The importance of diversity in nursing cannot be overstated. A diverse healthcare workplace helps to boost staff morale, employee retention, and patient satisfaction. Not to mention, the U.S. Census Bureau projects that by 2044 more than half of all Americans will belong to a minority group. Hospitals and other health facilities will need nurses with diverse cultural, ethnic, and religious backgrounds to effectively and efficiently care for our increasingly diverse population.
What do we mean by diversity in nursing?
Diversity isn’t just about gender, race, or sexual orientation. What’s important is that nurses demonstrate diversity sensitivity and awareness. The American Nurses Association (ANA) defines diversity awareness as “acknowledgment and appreciation of differences in attitudes, beliefs, thoughts, and priorities in the health-seeking behaviors of different patient populations.”
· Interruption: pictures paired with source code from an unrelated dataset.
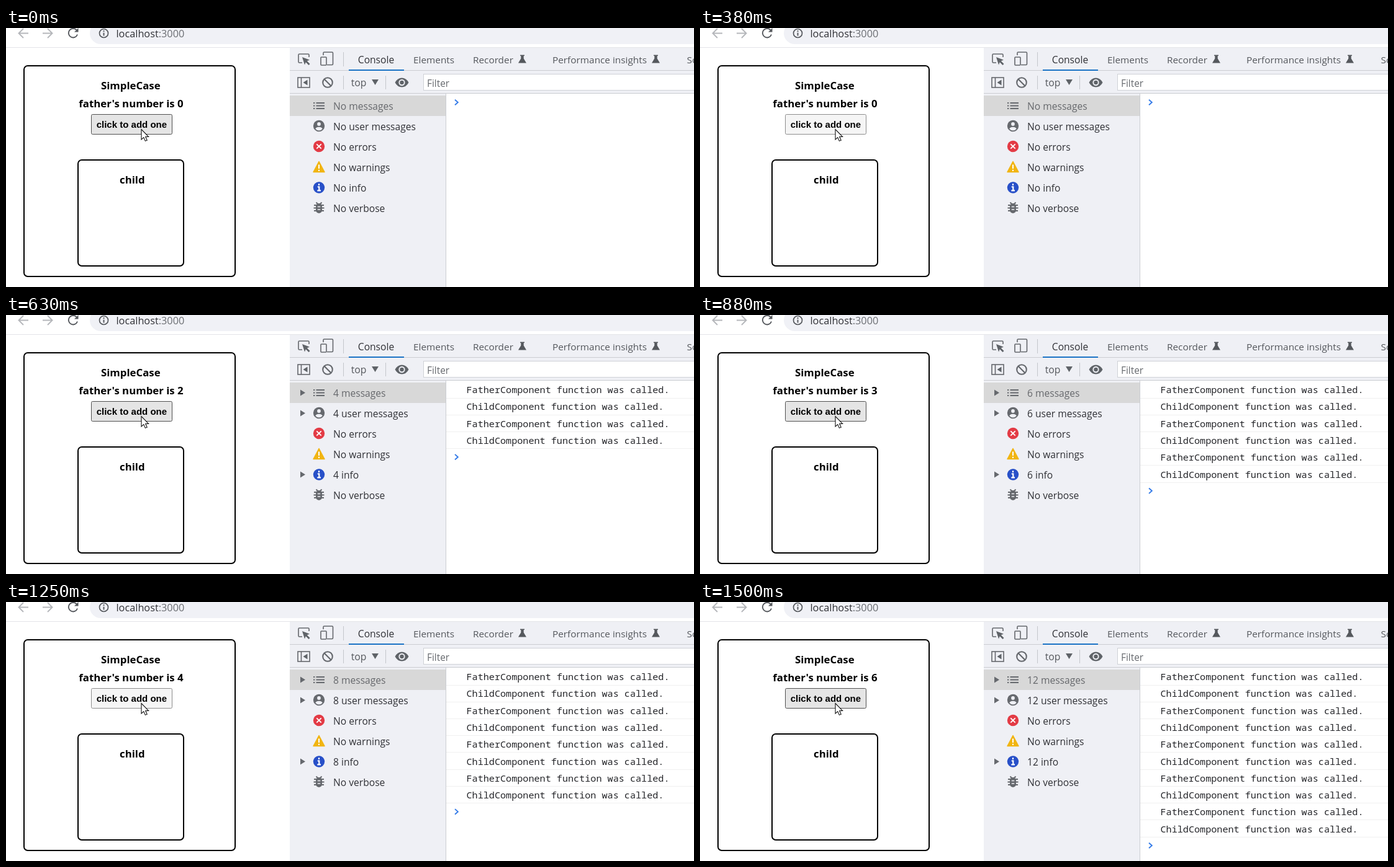
An HTML page for the animation above (1.62 s loop, 1108x418 px).

```html
<!DOCTYPE html>
<html lang="en">
<head>
<meta charset="utf-8">
<title>Click counter with console</title>
<style>
html, body { margin: 0; width: 100%; height: 100%; overflow: hidden; background: #fff; }
svg { display: block; }
text { font-family: "Open Sans", "Noto Sans", sans-serif; font-size: 15.6px; fill: #303136; white-space: pre; }
.tab { font-size: 15.35px; fill: #55585d; }
.bold { font-size: 16.8px; font-weight: 700; fill: #000; }
.mono { font-family: "Noto Sans Mono", "DejaVu Sans Mono", monospace; font-size: 15.15px; fill: #242529; }
.btn { font-family: "Liberation Sans", Arial, sans-serif; font-size: 15px; font-weight: 700; fill: #000; }
.line { fill: none; stroke: #64676c; stroke-width: 1.6; }
</style>
</head>
<body>
<svg width="1108" height="418" viewBox="0 0 1108 418">
  <!-- address bar -->
  <rect width="1108" height="418" fill="#fff"/>
  <rect x="135" y="-9" width="1010" height="35" rx="17.5" fill="#f0f1f6"/>
  <g fill="none" stroke-width="1.9">
    <path d="M36 8.5H21M28 1L20.500 8.500L28 16" stroke="#b5b7bb"/>
    <path d="M59 8.500H74M67 1L74.500 8.500L67 16" stroke="#b5b7bb"/>
    <path d="M113.500 3.200A7.300 7.300 0 1 0 115 10.500" stroke="#55585d"/>
    <circle cx="157.500" cy="8.500" r="7" stroke="#55585d" stroke-width="1.700"/>
    <path d="M157.500 7.500V12.500M157.500 4V6" stroke="#55585d"/>
  </g>
  <path d="M116.500 0V6.500H110Z" fill="#55585d"/>
  <text x="177.500" y="15" style="font-size:16.3px">localhost<tspan fill="#6b6e73">:3000</tspan></text>
  <path d="M0 31.500H1108" stroke="#e3e4e8"/>

  <!-- page -->
  <g fill="#fff" stroke="#000" stroke-width="2">
    <rect x="29" y="61" width="340" height="340" rx="6"/>
    <rect x="116" y="213" width="170" height="171" rx="6"/>
  </g>
  <text class="bold" x="153" y="99">SimpleCase</text>
  <text class="bold" x="117.300" y="128" id="count"></text>
  <text class="bold" x="183" y="251">child</text>
  <rect id="button" x="137.500" y="139.500" width="130" height="32" rx="2"/>
  <text class="btn" x="145.700" y="161">click to add one</text>
  <path d="M218 163.500V180L221.800 176.600L224.300 182.400L227.200 181.200L224.700 175.500H229.600Z" fill="#fff" stroke="#111" stroke-width="1.100"/>

  <!-- panel -->
  <rect x="457" y="32" width="651" height="386" fill="#eff0f5"/>
  <rect x="709" y="106" width="399" height="312" fill="#fff"/>
  <rect x="457" y="109" width="251" height="33" fill="#d8d8d8"/>
  <path d="M457 68.500H1108M457 105.500H1108M708.500 106V418" stroke="#cbcdd2" fill="none"/>
  <path d="M543.500 39V62M543.500 77V99M611.500 77V99" stroke="#c3c6cb"/>
  <rect x="552" y="67" width="89" height="2" fill="#1a73c5"/>
  <rect x="672.500" y="74.500" width="450" height="26" fill="#fff" stroke="#cfd1d6"/>

  <!-- tab row -->
  <path class="line" d="M477 56H472.500Q471 56 471 54.500V43.500Q471 42 472.500 42H486.500Q488 42 488 43.500V47"/>
  <path d="M477 47L489 51.500L484.800 53.300L489.500 58L487.500 60L482.800 55.300L481 59.500Z" fill="#5f6368"/>
  <path class="line" d="M511 44V40.500Q511 39 512.500 39H525Q526.500 39 526.500 40.500V58Q526.500 59.500 525 59.500H517"/>
  <rect class="line" x="507" y="47" width="9" height="13" rx="1"/>
  <text x="566.800" y="57" fill="#303136">Console</text>
  <text class="tab" x="656" y="57">Elements</text>
  <text class="tab" x="752" y="57">Recorder</text>
  <text class="tab" x="880" y="57">Performance insights</text>
  <text class="tab" x="1096.500" y="57">Sources</text>
  <g id="flasks" fill="#55585d"></g>

  <!-- toolbar -->
  <rect class="line" x="470" y="80" width="19" height="16"/>
  <path class="line" d="M475.500 80V96"/>
  <path d="M485.500 83.500V92.500L478.500 88Z" fill="#5f6368"/>
  <circle cx="518" cy="88" r="7.800" class="line" style="stroke-width:2.1"/>
  <path d="M512.500 82.500L523.500 93.500" class="line" style="stroke-width:2.1"/>
  <text x="555.700" y="94" style="font-size:15.8px;fill:#55585d">top</text>
  <path d="M589 83H600L594.500 92Z" fill="#5f6368"/>
  <path d="M626.500 88Q630.500 80.500 637.500 80.500T648.500 88Q644.500 95.500 637.500 95.500T626.500 88Z" fill="#5f6368"/>
  <circle cx="637.500" cy="88" r="4.200" fill="#5f6368" stroke="#eff0f5" stroke-width="1.900"/>
  <text x="678" y="95" style="font-size:15.4px;fill:#66696e">Filter</text>

  <!-- sidebar icons -->
  <path d="M499.500 121H513M499.500 125.500H513M499.500 130H513M495 121H497.300M495 125.500H497.300M495 130H497.300" stroke="#66696e" stroke-width="1.900"/>
  <circle cx="504" cy="158" r="9.200" fill="#66696e"/>
  <circle cx="504" cy="155" r="2.900" fill="#eff0f5"/>
  <path d="M498.300 162.800Q499.500 159.800 504 159.800T509.700 162.800Q507.500 165.500 504 165.500T498.300 162.800Z" fill="#eff0f5"/>
  <circle cx="504" cy="191" r="9.200" fill="#e33b45"/>
  <path d="M500.300 187.300L507.700 194.700M507.700 187.300L500.300 194.700" stroke="#fff" stroke-width="1.900"/>
  <path d="M504 215.500L513 232.500H495Z" fill="#f1b512" stroke="#f1b512" stroke-width="1.500" stroke-linejoin="round"/>
  <path d="M504 220.500V227M504 228.800V231" stroke="#fff" stroke-width="2"/>
  <circle cx="504" cy="257.500" r="9.200" fill="#2850c8"/>
  <path d="M504 251.300V254M501.800 256.300H504.300V262M501.300 262.300H507" stroke="#fff" stroke-width="2.200" fill="none"/>
  <g stroke="#66696e" stroke-width="2">
    <path d="M496 286H512M495.500 290.500H512.500M496 295H512M499.500 281.500L502.500 284.500M508.500 281.500L505.500 284.500" fill="none"/>
    <rect x="500" y="284" width="8" height="14" rx="4" fill="#66696e"/>
  </g>
  <path d="M501.800 288.500H506.200M501.800 293H506.200" stroke="#eff0f5" stroke-width="1.600"/>

  <g id="side"></g>
  <g id="log"></g>
  <path id="prompt" d="M723 -4.300L727.800 0L723 4.300" fill="none" stroke="#347be8" stroke-width="1.900"/>
</svg>
<script>
const LOOP = 1620, PITCH = 27.3, MAX_ROWS = 10;
// [start ms, clicks counted, button held]
const STATES = [
  [0, 0, 0], [130, 0, 1], [500, 1, 1], [630, 2, 0], [750, 2, 1], [880, 3, 0],
  [1000, 3, 1], [1130, 4, 0], [1250, 4, 1], [1380, 5, 1], [1500, 6, 0]
];
const $ = id => document.getElementById(id);

function add(parent, tag, attrs, content = "") {
  const el = document.createElementNS("http://www.w3.org/2000/svg", tag);
  for (const key in attrs) el.setAttribute(key, attrs[key]);
  el.textContent = content;
  parent.appendChild(el);
  return el;
}

for (const x of [831.5, 1046.5])
  add($("flasks"), "path", { d: `M${x - 3.5} 43.500h7v1.600h-1.300v4.200l4.300 7.200h-13l4.300-7.200v-4.200h-1.300z` });

const side = ["messages", "user messages", "errors", "warnings", "info", "verbose"].map((name, i) => {
  const y = 126 + 33 * i;
  return {
    name,
    counts: [0, 1, 4].includes(i),
    label: add($("side"), "text", { x: 527, y: y + 6, style: i ? "" : "fill:#66686c" }),
    arrow: add($("side"), "path", { d: `M474 ${y - 5.5}v10l8-5z`, fill: "#66696e" })
  };
});

const rows = Array.from({ length: MAX_ROWS }, (_, i) => {
  const g = add($("log"), "g", {});
  const y = Math.round(PITCH * i);
  add(g, "text", { class: "mono", x: 741.5, y: 126 + y }, `${i % 2 ? "Child" : "Father"}Component function was called.`);
  add(g, "path", { d: `M709 ${134.5 + y - (i > 1 ? 1 : 0)}H1108`, stroke: "#f0f0f0" });
  return g;
});

const show = (el, on) => el.setAttribute("visibility", on ? "visible" : "hidden");

function draw(ms) {
  const [, clicks, held] = STATES.filter(s => s[0] <= ms).pop();
  const messages = clicks * 2;
  const shown = Math.min(messages, MAX_ROWS);
  $("count").textContent = `father's number is ${clicks}`;
  $("button").setAttribute("fill", held ? "#f5f5f5" : "#e5e5e5");
  $("button").setAttribute("stroke", held ? "#8d8d8d" : "#505050");
  for (const s of side) {
    const on = s.counts && messages > 0;
    s.label.textContent = `${on ? messages : "No"} ${s.name}`;
    show(s.arrow, on);
  }
  rows.forEach((row, i) => show(row, i < shown));
  $("prompt").setAttribute("transform", `translate(0 ${120 + PITCH * shown})`);
}

const start = performance.now();
function tick() {
  draw((performance.now() - start) % LOOP);
  requestAnimationFrame(tick);
}
tick();
</script>
</body>
</html>
```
With a culturally and ethnically diverse population, it’s essential that healthcare professionals provide culturally competent patient care. When nurses can understand and relate to their patients’ needs and communicate with cultural awareness and sensitivity, patient care is improved, and we move towards achieving health equity.
What can we do to improve diversity in nursing?
One of the primary ways to improve diversity in nursing is to encourage and support underrepresented groups to join the nursing profession and empower them to thrive and advance in their career.
Fortunately, many schools of nursing and other organizations have done a tremendous amount of work to provide increased educational opportunities for minority groups. Reports from the Campaign for Action show that the student population enrolled in advanced nursing education across the country is becoming increasingly more diverse.
There are, however, several areas of opportunity to improve cultural sensitivity and awareness for RNs, nurse practitioners, and specialists including nurse-midwives and nurse informaticists. The primary areas of improvement include communication, inclusivity, and breaking down diversity barriers. Here’s what you can do:
- Seek to understand the patient’s background, perspectives, and point of view in order to communicate with cultural sensitivity
- Effectively listen to the patient and look for verbal and non-verbal cues such as body language for better understanding
- Be sensitive to potential communication barriers from language, gender identity, or sexual orientation
- Look for nursing programs that put a focus on diversity and equality—inclusive practices begin in the classroom
- Seek out schools of nursing that provide educational opportunities for underrepresented minorities
- Pursue training and job opportunities that offer a diverse and inclusive work environment
- Always strive to provide culturally competent care that improves patient quality and care outcomes
Break Down Diversity Barriers
- Embrace individual differences including race, ethnicity, gender, sexual orientation, and gender identity
- Join organizations such as the American Nurses Association (ANA) help nurses and patients from all walks of life access valuable resources
- Advance your career and take on leadership positions that can enable you to make positive change Continually encourage racial, ethnic, and gender diversity in the nursing workforce